At Platoon 22 we are working to combat the ever-rising Veteran suicide rate. Each day, more than twenty of our Veterans are lost to suicide. To combat these numbers civic engagement is key.
“It’s the importance of sharing the stories of our veterans in the struggle. A lot of folks look at mental health as like this incurable thing. We understand it’s going to be a long road back, but we fully expect you to come back. We don’t extend as, as a society, that same expectation to people that are suffering with various forms of mental health crisis or issues. It’s like if you’re crazy, you’re going to always be crazy.
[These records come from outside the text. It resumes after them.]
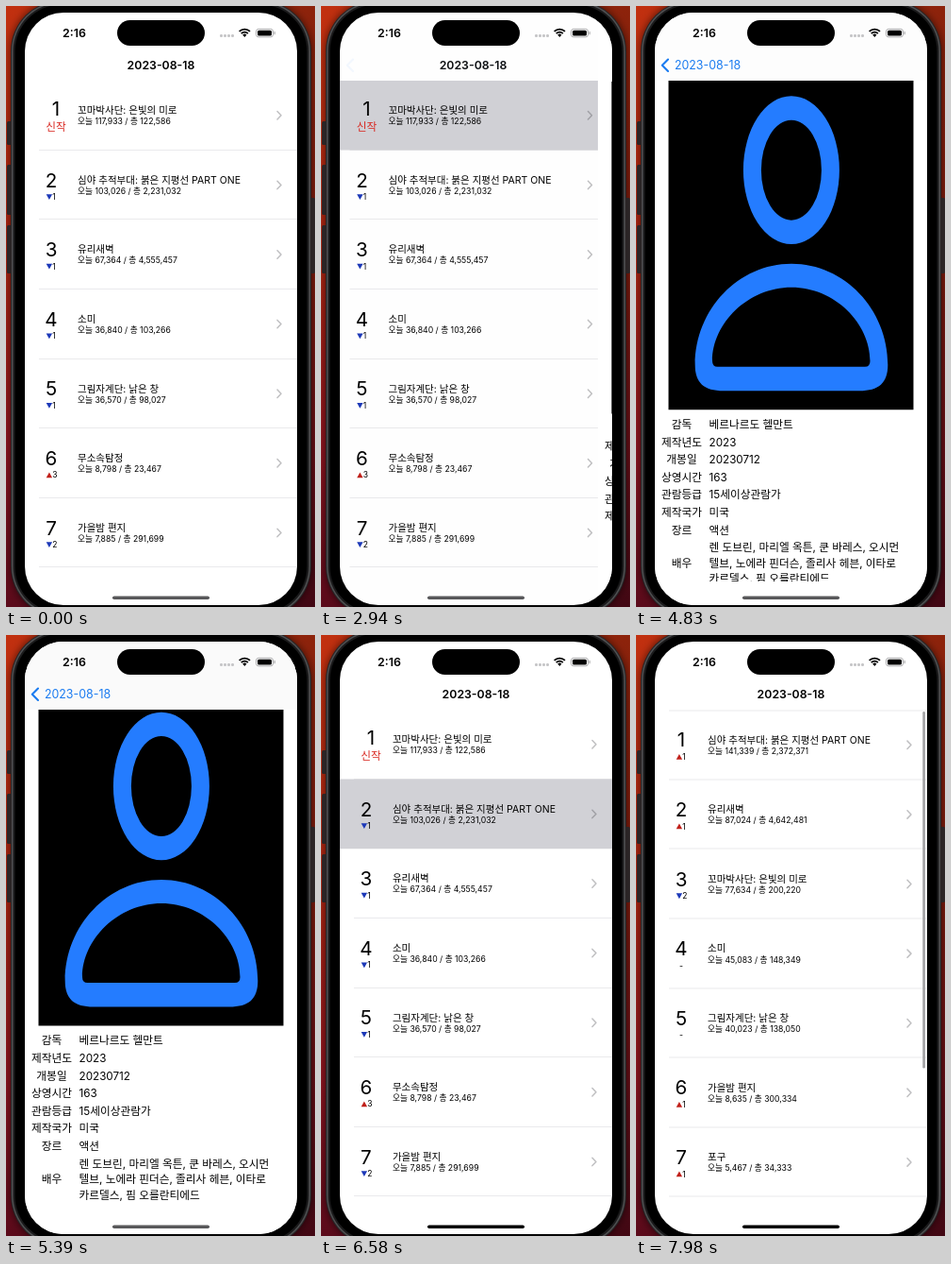
An HTML page with a canvas for the animation above (8000 ms loop, 328 px wide and 636 px high).

```html
<!DOCTYPE html>
<html lang="ko">
<head>
<meta charset="utf-8">
<style>
html, body { margin: 0; width: 100%; height: 100%; overflow: hidden; background: #000; }
canvas { display: block; width: 328px; height: 636px; }
</style>
</head>
<body>
<canvas id="stage" width="328" height="636"></canvas>
<script>
const ctx = document.getElementById('stage').getContext('2d');
const LOOP = 8000, STEP = 70;
const SCREEN = { x: 20, y: 7, w: 289, h: 627 };
const VIEW = { top: 79, bottom: 609 };
const ROW = 73.6;
const BLUE = '#247cff', LINK = '#1a7bf0', RED = '#d92720', HAIRLINE = '#eaeaec';
const DATE = '2023-08-18';

// name, today, total, rank change (null = new entry)
const before = [
  ['꼬마박사단: 은빛의 미로', '117,933', '122,586', null],
  ['심야 추적부대: 붉은 지평선 PART ONE', '103,026', '2,231,032', -1],
  ['유리새벽', '67,364', '4,555,457', -1],
  ['소미', '36,840', '103,266', -1],
  ['그림자계단: 낡은 창', '36,570', '98,027', -1],
  ['무소속탐정', '8,798', '23,467', 3],
  ['가을밤 편지', '7,885', '291,699', -2]
];
const after = [
  [before[1][0], '141,339', '2,372,371', 1],
  [before[2][0], '87,024', '4,642,481', 1],
  [before[0][0], '77,634', '200,220', -2],
  [before[3][0], '45,083', '148,349', 0],
  [before[4][0], '40,023', '138,050', 0],
  [before[6][0], '8,635', '300,334', 1],
  ['포구', '5,467', '34,333', 1]
];
const labels = ['감독', '제작년도', '개봉일', '상영시간', '관람등급', '제작국가', '장르', '배우'];
const details = [
  {
    loadedAt: 840,
    values: ['하세모토 린타로', '2023', '20230720', '109', '12세이상관람가', '일본', '애니메이션', '없음']
  },
  {
    loadedAt: 4830,
    values: ['베르나르도 헬만트', '2023', '20230712', '163', '15세이상관람가', '미국', '액션',
      '렌 도브린, 마리엘 옥튼, 쿤 바레스, 오시먼\n텔브, 노에라 핀더슨, 졸리사 헤븐, 이타로\n카르델스, 핌 오를란티에드']
  }
];

const clamp = v => Math.max(0, Math.min(1, v));
const easeOut = u => 1 - (1 - clamp(u)) ** 2;

// critically damped spring, time in ms
function spring(ms) {
  const x = Math.max(0, ms) * 0.01826;
  return 1 - (1 + x) * Math.exp(-x);
}

function text(str, x, y, size, color = '#000', align = 'left', weight = 400) {
  ctx.font = `${weight} ${size}px Inter, "Noto Sans CJK KR", "Noto Sans CJK", sans-serif`;
  ctx.textAlign = align;
  ctx.fillStyle = color;
  ctx.fillText(str, x, y);
}

function box(x, y, w, h, color, r = 0) {
  ctx.fillStyle = color;
  ctx.beginPath();
  ctx.roundRect(x, y, w, h, r);
  ctx.fill();
}

function line(points, color, width) {
  ctx.strokeStyle = color;
  ctx.lineWidth = width;
  ctx.lineCap = ctx.lineJoin = 'round';
  ctx.beginPath();
  points.forEach(([x, y]) => ctx.lineTo(x, y));
  ctx.stroke();
}

function gradient(x, y, stops) {
  const fill = ctx.createLinearGradient(0, 0, x, y);
  stops.forEach(([at, color]) => fill.addColorStop(at, color));
  return fill;
}

function clipped(x, y, w, h, r, draw) {
  ctx.save();
  ctx.beginPath();
  ctx.roundRect(x, y, w, h, r);
  ctx.clip();
  draw();
  ctx.restore();
}

function drawPhone() {
  box(0, 0, 328, 636, gradient(0, 636,
    [[0, '#c2300f'], [0.45, '#a82312'], [0.74, '#8c1420'], [1, '#5a0a1a']]));
  box(0, 0, 328, 636, gradient(328, 0, [[0, 'rgba(0,0,0,0)'], [1, 'rgba(0,0,0,0.28)']]));
  ctx.save();
  ctx.shadowColor = 'rgba(0,0,0,0.6)';
  ctx.shadowBlur = 8;
  box(5, -6, 319, 653, '#262627', 54);
  ctx.restore();
  [[1, 122, 25], [1, 168, 53], [1, 232, 51], [322, 203, 80]]
    .forEach(([x, y, h]) => box(x, y, 6, h, '#2b2526', 1.5));
  box(6, -5, 317, 651, '#505052', 53);
  box(7.5, -3.5, 314, 648, '#1b1b1c', 51.5);
  box(9.5, -1.5, 310, 644, '#000', 49.5);
}

function drawChange(change, mid) {
  if (change === null) return text('신작', 53, mid + 16.3, 11.7, RED, 'center');
  if (change === 0) return text('-', 48, mid + 15.6, 8.7, '#000', 'center');
  const base = mid + (change > 0 ? 15.4 : 9.8);
  const tip = mid + (change > 0 ? 9.6 : 15.6);
  ctx.fillStyle = change > 0 ? '#c0201a' : '#1c38b8';
  ctx.beginPath();
  ctx.moveTo(42.7, base);
  ctx.lineTo(49.1, base);
  ctx.lineTo(45.9, tip);
  ctx.fill();
  text(Math.abs(change), 49.2, mid + 15.6, 8.5);
}

function drawList(rows, selected, pull) {
  clipped(SCREEN.x - 100, VIEW.top, 500, VIEW.bottom - VIEW.top, 0, () => {
    ctx.translate(0, pull);
    if (pull > 0.1) box(35, VIEW.top, 274, 1, HAIRLINE);
    rows.forEach(([name, today, total, change], i) => {
      const top = VIEW.top + i * ROW, mid = top + ROW / 2;
      box(35, Math.floor(top + ROW - 0.3), 274, 1, HAIRLINE);
      if (i === selected) box(SCREEN.x, top, SCREEN.w, ROW, '#d1d1d6');
      text(i + 1, change === null ? 53 : 48, mid + 2.1 - (change === null ? 1.8 : 0), 20.6, '#000', 'center');
      drawChange(change, mid);
      text(name, 76, mid - 1.7, 10.5);
      text(`오늘 ${today} / 총 ${total}`, 76, mid + 9.4, 8.7);
      line([[288, mid - 4.2], [292, mid], [288, mid + 4.2]], 'rgba(60,60,67,0.32)', 1.5);
    });
  });
}

function drawPerson() {
  box(34.5, 80, 260, 351.5, '#000');
  ctx.fillStyle = BLUE;
  ctx.beginPath();
  ctx.ellipse(164.9, 178, 51, 78.3, 0, 0, 7);
  ctx.closePath();
  ctx.ellipse(164.9, 178, 32, 53, 0, 0, 7);
  ctx.fill('evenodd');
  ctx.fill(new Path2D(
    'M165 277C221 277 267.3 325 267.3 384C267.3 403 258 411.5 237 411.5H93C72 411.5 62.7 403 62.7 384C62.7 325 109 277 165 277Z' +
    'M165 302C211 302 248.5 340 248.5 380Q248.5 386 243 386H86.5Q81 386 81 380C81 340 119 302 165 302Z'), 'evenodd');
}

function drawDetail({ values, loadedAt }, scroll, t) {
  box(SCREEN.x, SCREEN.y, SCREEN.w, SCREEN.h, '#fff');
  clipped(SCREEN.x, VIEW.top, SCREEN.w, VIEW.bottom - VIEW.top, 0, () => {
    ctx.translate(0, -scroll);
    drawPerson();
    if (t < loadedAt) return;
    values.forEach((value, i) => {
      const lines = value.split('\n');
      const y = 451.4 + i * 18.6 + (lines.length - 1) * 8.2;
      text(labels[i], 48.5, y, 11.7, '#000', 'center');
      lines.forEach((s, k) => text(s, 77.5, y + (k - (lines.length - 1) / 2) * 16.5, 11.7));
    });
  });
}

function drawNav(p, pressed) {
  const x = 164.5 - 88.5 * p ** 1.15;
  const dim = pressed ? 0.35 : 1;
  ctx.globalAlpha = 1 - p;
  text(DATE, x, 67, 12.3, '#000', 'center', 600);
  ctx.globalAlpha = p * dim;
  text(DATE, x, 67, 12.4, LINK, 'center');
  line([[34, 56.5], [27.8, 62.7], [34, 68.9]], LINK, 2.1);
  ctx.globalAlpha = 1;
}

function drawStatus(homeColor) {
  text('2:16', 60, 33, 12.4, '#000', 'left', 600);
  box(118, 15, 93, 27, '#000', 13.5);
  for (let i = 0; i < 4; i++) box(227 + i * 4, 30, 3, 3, '#c6c6c8', 1.2);
  ctx.strokeStyle = '#000';
  ctx.lineCap = 'butt';
  ctx.lineWidth = 1.9;
  for (const r of [8, 5]) {
    ctx.beginPath();
    ctx.arc(253.3, 32.6, r, -Math.PI * 0.75, -Math.PI * 0.25);
    ctx.stroke();
  }
  ctx.fillStyle = '#000';
  ctx.beginPath();
  ctx.moveTo(253.3, 33);
  ctx.arc(253.3, 32.6, 3, -Math.PI * 0.75, -Math.PI * 0.25);
  ctx.fill();
  ctx.strokeStyle = '#a5a5a7';
  ctx.lineWidth = 0.9;
  ctx.beginPath();
  ctx.roundRect(265.5, 24.3, 18, 8.6, 2.7);
  ctx.stroke();
  box(267, 25.7, 15, 5.8, '#000', 1.6);
  box(284.6, 27, 1.1, 3.2, '#a5a5a7', 0.5);
  box(113, 624.4, 103, 3.6, homeColor, 1.8);
}

function pushProgress(t) {
  if (t < 2683) return spring(t - 580);
  if (t < 3590) return 1 - spring(t - 2683);
  if (t < 6040) return spring(t - 3590.5);
  return 1 - spring(t - 6040);
}

function detailScroll(t) {
  if (t < 3570) return 0;
  const drag = 10 * easeOut((t - 4760) / 280);
  return drag + 9.2 * Math.sin(Math.PI * clamp((t - 5180) / 630));
}

function listPull(t) {
  return t <= 7560 ? 130 * easeOut((t - 6720) / 840) : 130 * (1 - spring(t - 7560));
}

function selectedRow(t) {
  if (t < 560 || t > 7560) return -1;
  return t < 3570 ? 0 : 1;
}

function render(t) {
  const p = pushProgress(t), pull = listPull(t), scroll = detailScroll(t);
  const detail = details[t < 3570 ? 0 : 1];
  const pressed = (t >= 2590 && t < 2730) || (t >= 5950 && t < 6090);
  drawPhone();
  clipped(SCREEN.x, SCREEN.y, SCREEN.w, SCREEN.h, 41, () => {
    box(SCREEN.x, SCREEN.y, SCREEN.w, SCREEN.h, '#fff');
    if (p < 0.9995) {
      ctx.save();
      ctx.translate(-SCREEN.w * 0.3 * p, 0);
      drawList(t > 7560 ? after : before, selectedRow(t), pull);
      ctx.restore();
      box(SCREEN.x, SCREEN.y, SCREEN.w, SCREEN.h, `rgba(0,0,0,${0.11 * p})`);
    }
    if (p > 0.0008) {
      ctx.save();
      ctx.translate(SCREEN.w * (1 - p), 0);
      drawDetail(detail, scroll, t);
      ctx.restore();
    }
    const material = clamp(scroll / 10) * clamp(p * 10 - 9);
    box(SCREEN.x, SCREEN.y, SCREEN.w, 72, `rgba(250,250,250,${material})`);
    if (t >= 6790) box(304.3, 81, 2.6, 378 - pull, '#a0a0a2', 1.3);
    drawNav(p, pressed);
    drawStatus(t >= 6500 ? '#000' : '#58585a');
  });
}

function tick() {
  const t = performance.now() % LOOP;
  render(Math.floor(t / STEP) * STEP);
  requestAnimationFrame(tick);
}
tick();
</script>
</body>
</html>
```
A lot of times it just takes people learning how to cope with the issues and things they have. I still have depression, but I’ve learned how to manage that and learn how to mitigate it. I still have PTS, I’m gonna always have PTS. But what I learned through my process and what we want to be able to show people through Platoon 22 is that yes, going through a traumatic experience is traumatic and will leave scars. But if you learn how to navigate that process, and if you find the way to develop the resolve to get through the other side of it, it makes navigating life so much better. And that’s the plain truth that a lot of folks just don’t want to admit. You’re going to get hit with more stuff, right? I don’t care how much trauma you went through, you will continue to have trauma up until the day that you die. And if you don’t learn how to manage and mitigate the trauma that has already happened in your life, then 100% that next trauma might be the thing that does you in. Our goal is to show people that it’s not just about having PTSD or PTS, It’s about having PTSG, which is post traumatic growth. Not only can you survive post suicide, or post depression, or anxiety or whatever you’re dealing with, if you learn how to navigate that, you can actually thrive. ”
Danny Farrar, Co-Founder
With this epidemic running through our ranks, we must stand together and win this war.